== Try it ==
Every line below needs to be printed again exactly, without any of its pictures.

(Entries taken from a collection)
────────────────────

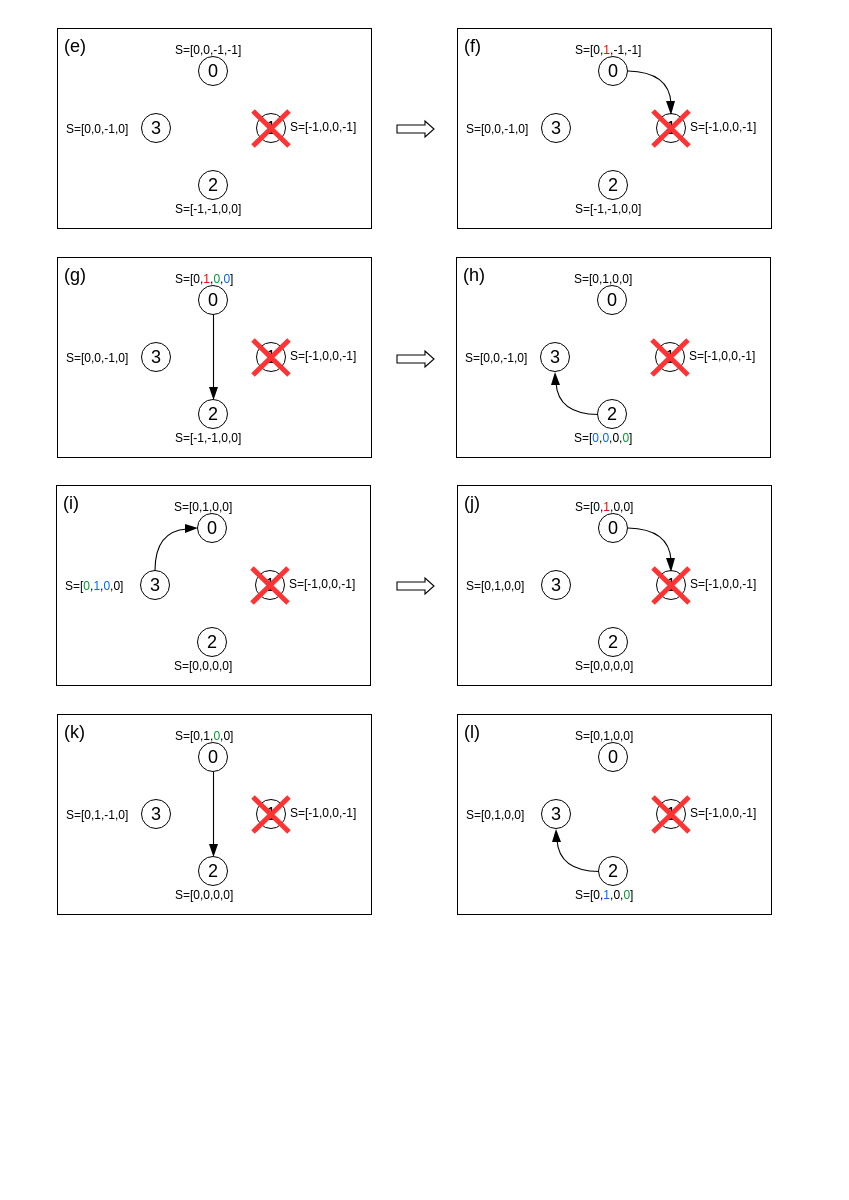
<!DOCTYPE html>
<html lang="en">
<head>
<meta charset="utf-8">
<title>Node state exchange, steps (e) to (l)</title>
<style>
:root { --ink: #000; --paper: #fff; --red: #f00; --green: #093; --blue: #06f; --fail: #f33; }
* { box-sizing: border-box; margin: 0; }
body { width: 849px; height: 1200px; overflow: hidden; background: var(--paper); color: var(--ink); font-family: "Liberation Sans", Arial, sans-serif; }
main { display: grid; grid-template-columns: 315px 85px 315px; grid-auto-rows: 201px; row-gap: 27.5px; padding: 28px 57px; }
.step { position: relative; box-shadow: inset 0 0 0 1px var(--ink); }
.shift { left: -1px; }
h2 { position: absolute; left: 7px; top: 8px; font-size: 18px; line-height: 21px; font-weight: 400; }
.node { position: absolute; width: 30px; height: 30px; border: 1px solid var(--ink); border-radius: 50%; font-size: 18px; line-height: 28px; text-align: center; }
.n0 { left: 141px; top: 28px; }
.n1 { left: 199px; top: 85px; }
.n2 { left: 141px; top: 142px; }
.n3 { left: 84px; top: 85px; }
.state { position: absolute; font-size: 12px; line-height: 14px; white-space: nowrap; }
.s0 { left: 118px; top: 15px; }
.s1 { left: 233px; top: 92px; }
.s2 { left: 118px; top: 174px; }
.s3 { left: 9px; top: 94px; }
.red { color: var(--red); }
.green { color: var(--green); }
.blue { color: var(--blue); }
.links { position: absolute; left: 0; top: 0; width: 315px; height: 201px; }
.line { fill: none; stroke: var(--ink); stroke-width: 1.1; }
.cross { fill: none; stroke: var(--fail); stroke-width: 5; }
.next { align-self: center; justify-self: center; width: 40px; height: 20px; }
.low { position: relative; top: 2px; }
</style>
</head>
<body>
<svg width="0" height="0" style="position:absolute" aria-hidden="true">
  <defs>
    <path id="failed" class="cross" d="M196 83L232 118M232 83L196 118"/>
    <g id="zero-to-one"><path class="line" d="M171 43Q212 44 214 75"/><polygon points="209,73 218,73 214,87"/></g>
    <g id="zero-to-two"><path class="line" d="M156.5 58V132"/><polygon points="152,130 161,130 156.5,143"/></g>
    <g id="two-to-three"><path class="line" d="M142 157.5Q102 157 100 126"/><polygon points="95,128 104,128 99,115"/></g>
    <g id="three-to-zero"><path class="line" d="M99 85.5Q99 46 131 44"/><polygon points="129,39 129,48 142,43"/></g>
    <path id="block-arrow" class="line" d="M2 6H30V2L39 10L30 18V14H2Z"/>
  </defs>
</svg>
<main>
  <section class="step">
    <h2>(e)</h2>
    <div class="node n0">0</div><div class="node n1">1</div><div class="node n2">2</div><div class="node n3">3</div>
    <p class="state s0">S=[0,0,-1,-1]</p>
    <p class="state s1">S=[-1,0,0,-1]</p>
    <p class="state s2">S=[-1,-1,0,0]</p>
    <p class="state s3">S=[0,0,-1,0]</p>
    <svg class="links"><use href="#failed"/></svg>
  </section>
  <svg class="next"><use href="#block-arrow"/></svg>
  <section class="step">
    <h2>(f)</h2>
    <div class="node n0">0</div><div class="node n1">1</div><div class="node n2">2</div><div class="node n3">3</div>
    <p class="state s0">S=[0,<span class="red">1</span>,-1,-1]</p>
    <p class="state s1">S=[-1,0,0,-1]</p>
    <p class="state s2">S=[-1,-1,0,0]</p>
    <p class="state s3">S=[0,0,-1,0]</p>
    <svg class="links"><use href="#failed"/><use href="#zero-to-one"/></svg>
  </section>

  <section class="step">
    <h2>(g)</h2>
    <div class="node n0">0</div><div class="node n1">1</div><div class="node n2">2</div><div class="node n3">3</div>
    <p class="state s0">S=[0,<span class="red">1</span>,<span class="green">0</span>,<span class="blue">0</span>]</p>
    <p class="state s1">S=[-1,0,0,-1]</p>
    <p class="state s2">S=[-1,-1,0,0]</p>
    <p class="state s3">S=[0,0,-1,0]</p>
    <svg class="links"><use href="#failed"/><use href="#zero-to-two"/></svg>
  </section>
  <svg class="next low"><use href="#block-arrow"/></svg>
  <section class="step shift">
    <h2>(h)</h2>
    <div class="node n0">0</div><div class="node n1">1</div><div class="node n2">2</div><div class="node n3">3</div>
    <p class="state s0">S=[0,1,0,0]</p>
    <p class="state s1">S=[-1,0,0,-1]</p>
    <p class="state s2">S=[<span class="blue">0</span>,<span class="blue">0</span>,0,<span class="green">0</span>]</p>
    <p class="state s3">S=[0,0,-1,0]</p>
    <svg class="links"><use href="#failed"/><use href="#two-to-three"/></svg>
  </section>

  <section class="step shift">
    <h2>(i)</h2>
    <div class="node n0">0</div><div class="node n1">1</div><div class="node n2">2</div><div class="node n3">3</div>
    <p class="state s0">S=[0,1,0,0]</p>
    <p class="state s1">S=[-1,0,0,-1]</p>
    <p class="state s2">S=[0,0,0,0]</p>
    <p class="state s3">S=[<span class="green">0</span>,<span class="blue">1</span>,<span class="blue">0</span>,0]</p>
    <svg class="links"><use href="#failed"/><use href="#three-to-zero"/></svg>
  </section>
  <svg class="next"><use href="#block-arrow"/></svg>
  <section class="step">
    <h2>(j)</h2>
    <div class="node n0">0</div><div class="node n1">1</div><div class="node n2">2</div><div class="node n3">3</div>
    <p class="state s0">S=[0,<span class="red">1</span>,0,0]</p>
    <p class="state s1">S=[-1,0,0,-1]</p>
    <p class="state s2">S=[0,0,0,0]</p>
    <p class="state s3">S=[0,1,0,0]</p>
    <svg class="links"><use href="#failed"/><use href="#zero-to-one"/></svg>
  </section>

  <section class="step">
    <h2>(k)</h2>
    <div class="node n0">0</div><div class="node n1">1</div><div class="node n2">2</div><div class="node n3">3</div>
    <p class="state s0">S=[0,1,<span class="green">0</span>,0]</p>
    <p class="state s1">S=[-1,0,0,-1]</p>
    <p class="state s2">S=[0,0,0,0]</p>
    <p class="state s3">S=[0,1,-1,0]</p>
    <svg class="links"><use href="#failed"/><use href="#zero-to-two"/></svg>
  </section>
  <span></span>
  <section class="step">
    <h2>(l)</h2>
    <div class="node n0">0</div><div class="node n1">1</div><div class="node n2">2</div><div class="node n3">3</div>
    <p class="state s0">S=[0,1,0,0]</p>
    <p class="state s1">S=[-1,0,0,-1]</p>
    <p class="state s2">S=[0,<span class="blue">1</span>,0,<span class="green">0</span>]</p>
    <p class="state s3">S=[0,1,0,0]</p>
    <svg class="links"><use href="#failed"/><use href="#two-to-three"/></svg>
  </section>
</main>
</body>
</html>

────────────────────

== Response for this exercise ==
<!DOCTYPE html>
<html lang="en">
<head>
<meta charset="utf-8">
<title>Node state exchange, steps (e) to (l)</title>
<style>
:root { --ink: #000; --paper: #fff; --red: #f00; --green: #093; --blue: #06f; --fail: #f33; }
* { box-sizing: border-box; margin: 0; }
body { width: 849px; height: 1200px; overflow: hidden; background: var(--paper); color: var(--ink); font-family: "Liberation Sans", Arial, sans-serif; }
main { display: grid; grid-template-columns: 315px 85px 315px; grid-auto-rows: 201px; row-gap: 27.5px; padding: 28px 57px; }
.step { position: relative; box-shadow: inset 0 0 0 1px var(--ink); }
.shift { left: -1px; }
h2 { position: absolute; left: 7px; top: 8px; font-size: 18px; line-height: 21px; font-weight: 400; }
.node { position: absolute; width: 30px; height: 30px; border: 1px solid var(--ink); border-radius: 50%; font-size: 18px; line-height: 28px; text-align: center; }
.n0 { left: 141px; top: 28px; }
.n1 { left: 199px; top: 85px; }
.n2 { left: 141px; top: 142px; }
.n3 { left: 84px; top: 85px; }
.state { position: absolute; font-size: 12px; line-height: 14px; white-space: nowrap; }
.s0 { left: 118px; top: 15px; }
.s1 { left: 233px; top: 92px; }
.s2 { left: 118px; top: 174px; }
.s3 { left: 9px; top: 94px; }
.red { color: var(--red); }
.green { color: var(--green); }
.blue { color: var(--blue); }
.links { position: absolute; left: 0; top: 0; width: 315px; height: 201px; }
.line { fill: none; stroke: var(--ink); stroke-width: 1.1; }
.cross { fill: none; stroke: var(--fail); stroke-width: 5; }
.next { align-self: center; justify-self: center; width: 40px; height: 20px; }
.low { position: relative; top: 2px; }
</style>
</head>
<body>
<svg width="0" height="0" style="position:absolute" aria-hidden="true">
  <defs>
    <path id="failed" class="cross" d="M196 83L232 118M232 83L196 118"/>
    <g id="zero-to-one"><path class="line" d="M171 43Q212 44 214 75"/><polygon points="209,73 218,73 214,87"/></g>
    <g id="zero-to-two"><path class="line" d="M156.5 58V132"/><polygon points="152,130 161,130 156.5,143"/></g>
    <g id="two-to-three"><path class="line" d="M142 157.5Q102 157 100 126"/><polygon points="95,128 104,128 99,115"/></g>
    <g id="three-to-zero"><path class="line" d="M99 85.5Q99 46 131 44"/><polygon points="129,39 129,48 142,43"/></g>
    <path id="block-arrow" class="line" d="M2 6H30V2L39 10L30 18V14H2Z"/>
  </defs>
</svg>
<main>
  <section class="step">
    <h2>(e)</h2>
    <div class="node n0">0</div><div class="node n1">1</div><div class="node n2">2</div><div class="node n3">3</div>
    <p class="state s0">S=[0,0,-1,-1]</p>
    <p class="state s1">S=[-1,0,0,-1]</p>
    <p class="state s2">S=[-1,-1,0,0]</p>
    <p class="state s3">S=[0,0,-1,0]</p>
    <svg class="links"><use href="#failed"/></svg>
  </section>
  <svg class="next"><use href="#block-arrow"/></svg>
  <section class="step">
    <h2>(f)</h2>
    <div class="node n0">0</div><div class="node n1">1</div><div class="node n2">2</div><div class="node n3">3</div>
    <p class="state s0">S=[0,<span class="red">1</span>,-1,-1]</p>
    <p class="state s1">S=[-1,0,0,-1]</p>
    <p class="state s2">S=[-1,-1,0,0]</p>
    <p class="state s3">S=[0,0,-1,0]</p>
    <svg class="links"><use href="#failed"/><use href="#zero-to-one"/></svg>
  </section>

  <section class="step">
    <h2>(g)</h2>
    <div class="node n0">0</div><div class="node n1">1</div><div class="node n2">2</div><div class="node n3">3</div>
    <p class="state s0">S=[0,<span class="red">1</span>,<span class="green">0</span>,<span class="blue">0</span>]</p>
    <p class="state s1">S=[-1,0,0,-1]</p>
    <p class="state s2">S=[-1,-1,0,0]</p>
    <p class="state s3">S=[0,0,-1,0]</p>
    <svg class="links"><use href="#failed"/><use href="#zero-to-two"/></svg>
  </section>
  <svg class="next low"><use href="#block-arrow"/></svg>
  <section class="step shift">
    <h2>(h)</h2>
    <div class="node n0">0</div><div class="node n1">1</div><div class="node n2">2</div><div class="node n3">3</div>
    <p class="state s0">S=[0,1,0,0]</p>
    <p class="state s1">S=[-1,0,0,-1]</p>
    <p class="state s2">S=[<span class="blue">0</span>,<span class="blue">0</span>,0,<span class="green">0</span>]</p>
    <p class="state s3">S=[0,0,-1,0]</p>
    <svg class="links"><use href="#failed"/><use href="#two-to-three"/></svg>
  </section>

  <section class="step shift">
    <h2>(i)</h2>
    <div class="node n0">0</div><div class="node n1">1</div><div class="node n2">2</div><div class="node n3">3</div>
    <p class="state s0">S=[0,1,0,0]</p>
    <p class="state s1">S=[-1,0,0,-1]</p>
    <p class="state s2">S=[0,0,0,0]</p>
    <p class="state s3">S=[<span class="green">0</span>,<span class="blue">1</span>,<span class="blue">0</span>,0]</p>
    <svg class="links"><use href="#failed"/><use href="#three-to-zero"/></svg>
  </section>
  <svg class="next"><use href="#block-arrow"/></svg>
  <section class="step">
    <h2>(j)</h2>
    <div class="node n0">0</div><div class="node n1">1</div><div class="node n2">2</div><div class="node n3">3</div>
    <p class="state s0">S=[0,<span class="red">1</span>,0,0]</p>
    <p class="state s1">S=[-1,0,0,-1]</p>
    <p class="state s2">S=[0,0,0,0]</p>
    <p class="state s3">S=[0,1,0,0]</p>
    <svg class="links"><use href="#failed"/><use href="#zero-to-one"/></svg>
  </section>

  <section class="step">
    <h2>(k)</h2>
    <div class="node n0">0</div><div class="node n1">1</div><div class="node n2">2</div><div class="node n3">3</div>
    <p class="state s0">S=[0,1,<span class="green">0</span>,0]</p>
    <p class="state s1">S=[-1,0,0,-1]</p>
    <p class="state s2">S=[0,0,0,0]</p>
    <p class="state s3">S=[0,1,-1,0]</p>
    <svg class="links"><use href="#failed"/><use href="#zero-to-two"/></svg>
  </section>
  <span></span>
  <section class="step">
    <h2>(l)</h2>
    <div class="node n0">0</div><div class="node n1">1</div><div class="node n2">2</div><div class="node n3">3</div>
    <p class="state s0">S=[0,1,0,0]</p>
    <p class="state s1">S=[-1,0,0,-1]</p>
    <p class="state s2">S=[0,<span class="blue">1</span>,0,<span class="green">0</span>]</p>
    <p class="state s3">S=[0,1,0,0]</p>
    <svg class="links"><use href="#failed"/><use href="#two-to-three"/></svg>
  </section>
</main>
</body>
</html>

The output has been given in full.